Washington, (Asian independent) Democratic lawmakers from the US House of Representatives have introduced a stopgap funding bill, known as the continuing resolution legislation, to keep the federal government open until Deember 11.
“The Continuing Resolution introduced today will avert a catastrophic shutdown in the middle of the ongoing pandemic, wildfires and hurricanes, and keep government open until December 11, when we plan to have bipartisan legislation to fund the government for this fiscal year,” House Speaker Nancy Pelosi said in a statement on Monday.
“We continue to believe that the Congress should complete its work by passing full appropriations bills by December, which the House has already done,” Xinhua news agency quoted the Speaker as saying.
The current federal government funding is slated to run out on September 30, leaving just nine days for both parties to avoid a potential government shutdown at a time when lawmakers remain deadlocked over the next Covid-19 relief package.
“We must continue to work to reach agreement on a coronavirus relief package that meets the health and economic needs of the American people,” Pelosi said.
However, Senate Republicans quickly opposed to the stopgap funding bill, as it does not contain a provision to provide aid for farmers impacted by the pandemic.
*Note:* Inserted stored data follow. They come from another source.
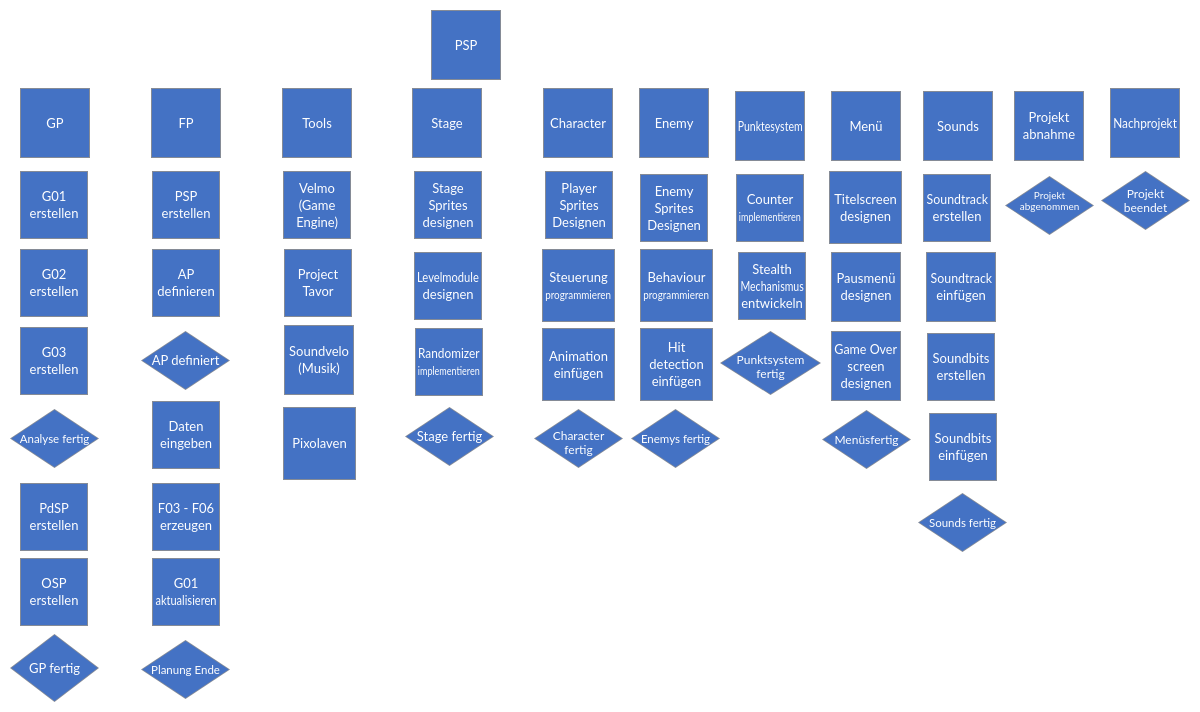
<!DOCTYPE html>
<html lang="de">
<head>
<meta charset="utf-8">
<title>Projektstrukturplan</title>
<style>
:root { --paper: #ffffff; --node: #4472c4; --edge: #858b96; --text: #ffffff; }
* { box-sizing: border-box; }
html, body { margin: 0; overflow: hidden; background: var(--paper); }
.plan { position: relative; width: 1200px; height: 712px; overflow: hidden; background: var(--paper); color: var(--text); font: 13px/17px Lato, Carlito, sans-serif; }
.phase, .task, .milestone {
  position: absolute; left: var(--x); top: var(--y); width: var(--w); height: var(--h);
  display: flex; flex-direction: column; justify-content: center;
  margin: 0; font: inherit; text-align: center; white-space: nowrap;
}
.phase { --w: 70px; --h: 70px; }
.task { --w: 68px; --h: 68px; }
.phase, .task { background: var(--node); border: 1px solid var(--edge); }
.milestone { --w: 89px; --h: 59px; isolation: isolate; }
.milestone::before, .milestone::after { content: ""; position: absolute; z-index: -1; clip-path: polygon(50% 0, 100% 50%, 50% 100%, 0 50%); }
.milestone::before { inset: 0; background: var(--edge); }
.milestone::after { inset: 1px 1.4px; background: var(--node); }
.phase > span, .task > span, .milestone > span { margin: 0 -20px; }
.large { --w: 73px; --h: 73px; }
.mid { --w: 70px; --h: 70px; }
/* long words are condensed to stay inside their node */
.narrow { display: inline-block; transform: scaleX(var(--fit)); }
.narrow.small { font-size: 11px; }
.narrow.medium { font-size: 12px; }
.milestone.wide { font-size: 11.5px; }
.milestone.stacked { font-size: 12px; line-height: 14px; }
.milestone.dense { font-size: 10px; line-height: 11px; }
.milestone.low { padding-top: 8px; }
.milestone.high { padding-bottom: 10px; }
</style>
</head>
<body>
<main class="plan">
  <h1 class="phase" style="--x:431px;--y:10px"><span>PSP</span></h1>

  <section aria-label="GP">
    <h2 class="phase" style="--x:20px;--y:88px"><span>GP</span></h2>
    <p class="task" style="--x:20px;--y:171px"><span>G01<br>erstellen</span></p>
    <p class="task" style="--x:20px;--y:249px"><span>G02<br>erstellen</span></p>
    <p class="task" style="--x:20px;--y:327px"><span>G03<br>erstellen</span></p>
    <p class="milestone wide" style="--x:10px;--y:409px"><span>Analyse fertig</span></p>
    <p class="task" style="--x:20px;--y:483px"><span>PdSP<br>erstellen</span></p>
    <p class="task" style="--x:20px;--y:558px"><span>OSP<br>erstellen</span></p>
    <p class="milestone" style="--x:10px;--y:634px;--h:68px"><span>GP fertig</span></p>
  </section>

  <section aria-label="FP">
    <h2 class="phase" style="--x:151px;--y:88px"><span>FP</span></h2>
    <p class="task" style="--x:152px;--y:171px"><span>PSP<br>erstellen</span></p>
    <p class="task" style="--x:152px;--y:249px"><span>AP<br>definieren</span></p>
    <p class="milestone" style="--x:141px;--y:331px"><span>AP definiert</span></p>
    <p class="task" style="--x:152px;--y:401px"><span>Daten<br>eingeben</span></p>
    <p class="task" style="--x:152px;--y:483px"><span>F03 - F06<br>erzeugen</span></p>
    <p class="task" style="--x:152px;--y:558px"><span>G01<br><span class="narrow" style="--fit:.85">aktualisieren</span></span></p>
    <p class="milestone wide" style="--x:141px;--y:640px"><span>Planung Ende</span></p>
  </section>

  <section aria-label="Tools">
    <h2 class="phase" style="--x:282px;--y:88px"><span>Tools</span></h2>
    <p class="task" style="--x:283px;--y:171px"><span>Velmo<br>(Game<br>Engine)</span></p>
    <p class="task" style="--x:284px;--y:249px"><span>Project<br>Tavor</span></p>
    <p class="task mid" style="--x:284px;--y:325px"><span>Soundvelo<br>(Musik)</span></p>
    <p class="task large" style="--x:283px;--y:407px"><span>Pixolaven</span></p>
  </section>

  <section aria-label="Stage">
    <h2 class="phase" style="--x:412px;--y:88px"><span>Stage</span></h2>
    <p class="task" style="--x:414px;--y:171px"><span>Stage<br>Sprites<br>designen</span></p>
    <p class="task" style="--x:414px;--y:252px"><span><span class="narrow" style="--fit:.86">Levelmodule</span><br>designen</span></p>
    <p class="task" style="--x:415px;--y:328px"><span><span class="narrow" style="--fit:.91">Randomizer</span><br><span class="narrow small" style="--fit:.82">implementieren</span></span></p>
    <p class="milestone" style="--x:405px;--y:407px"><span>Stage fertig</span></p>
  </section>

  <section aria-label="Character">
    <h2 class="phase" style="--x:543px;--y:88px"><span>Character</span></h2>
    <p class="task" style="--x:545px;--y:171px"><span>Player<br>Sprites<br>Designen</span></p>
    <p class="task large" style="--x:542px;--y:249px"><span>Steuerung<br><span class="narrow medium" style="--fit:.82">programmieren</span></span></p>
    <p class="task large" style="--x:542px;--y:328px"><span>Animation<br>einfügen</span></p>
    <p class="milestone stacked low" style="--x:534px;--y:409px"><span>Character<br>fertig</span></p>
  </section>

  <section aria-label="Enemy">
    <h2 class="phase" style="--x:639px;--y:88px"><span>Enemy</span></h2>
    <p class="task" style="--x:640px;--y:174px"><span>Enemy<br>Sprites<br>Designen</span></p>
    <p class="task large" style="--x:640px;--y:249px"><span>Behaviour<br><span class="narrow medium" style="--fit:.82">programmieren</span></span></p>
    <p class="task large" style="--x:640px;--y:328px"><span>Hit<br>detection<br>einfügen</span></p>
    <p class="milestone wide" style="--x:631px;--y:409px"><span>Enemys fertig</span></p>
  </section>

  <section aria-label="Punktesystem">
    <h2 class="phase" style="--x:735px;--y:91px"><span><span class="narrow" style="--fit:.81">Punktesystem</span></span></h2>
    <p class="task" style="--x:736px;--y:174px"><span>Counter<br><span class="narrow small" style="--fit:.82">implementieren</span></span></p>
    <p class="task" style="--x:738px;--y:252px"><span>Stealth<br><span class="narrow" style="--fit:.81">Mechanismus</span><br>entwickeln</span></p>
    <p class="milestone stacked low" style="--x:720px;--y:331px;--w:101px;--h:64px"><span>Punktsystem<br>fertig</span></p>
  </section>

  <section aria-label="Menü">
    <h2 class="phase" style="--x:831px;--y:91px"><span>Menü</span></h2>
    <p class="task large" style="--x:829px;--y:171px"><span>Titelscreen<br>designen</span></p>
    <p class="task mid" style="--x:831px;--y:252px"><span>Pausmenü<br>designen</span></p>
    <p class="task mid" style="--x:831px;--y:331px"><span><span class="narrow" style="--fit:.96">Game Over</span><br>screen<br>designen</span></p>
    <p class="milestone stacked" style="--x:822px;--y:410px"><span>Menüsfertig</span></p>
  </section>

  <section aria-label="Sounds">
    <h2 class="phase" style="--x:923px;--y:91px"><span>Sounds</span></h2>
    <p class="task" style="--x:923px;--y:174px"><span><span class="narrow" style="--fit:.95">Soundtrack</span><br>erstellen</span></p>
    <p class="task mid" style="--x:926px;--y:252px"><span><span class="narrow" style="--fit:.95">Soundtrack</span><br>einfügen</span></p>
    <p class="task" style="--x:927px;--y:333px"><span>Soundbits<br>erstellen</span></p>
    <p class="task" style="--x:929px;--y:413px"><span>Soundbits<br>einfügen</span></p>
    <p class="milestone wide" style="--x:918px;--y:493px"><span>Sounds fertig</span></p>
  </section>

  <section aria-label="Projektabnahme">
    <h2 class="phase" style="--x:1014px;--y:91px"><span>Projekt<br>abnahme</span></h2>
    <p class="milestone dense high" style="--x:1005px;--y:176px"><span>Projekt<br>abgenommen</span></p>
  </section>

  <section aria-label="Nachprojekt">
    <h2 class="phase" style="--x:1110px;--y:88px"><span><span class="narrow" style="--fit:.91">Nachprojekt</span></span></h2>
    <p class="milestone stacked" style="--x:1101px;--y:171px"><span>Projekt<br>beendet</span></p>
  </section>
</main>
</body>
</html>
The House plans to pass the government funding legislation as soon as Tuesday and send it to the Senate.
Republicans in the Senate could block the bill or seek to amend it and send it back to the House, according to The Washington Post.
Both the House and Senate must pass identical versions of the bill for President Donald Trump to sign it.
It’s not clear whether the two parties could avoid a government shutdown before the November 3 presidential election.
Last week, the Senate failed to advance a scaled-down Republican Covid-19 relief proposal, which contained roughly $650 billion in total spending.
House Democrats had unveiled a $3 trillion relief proposal in May, which didn’t gain support from the Republicans.
Senate Republicans released their $1 trillion proposal in late July, but lawmakers failed to bridge their differences before the August recess.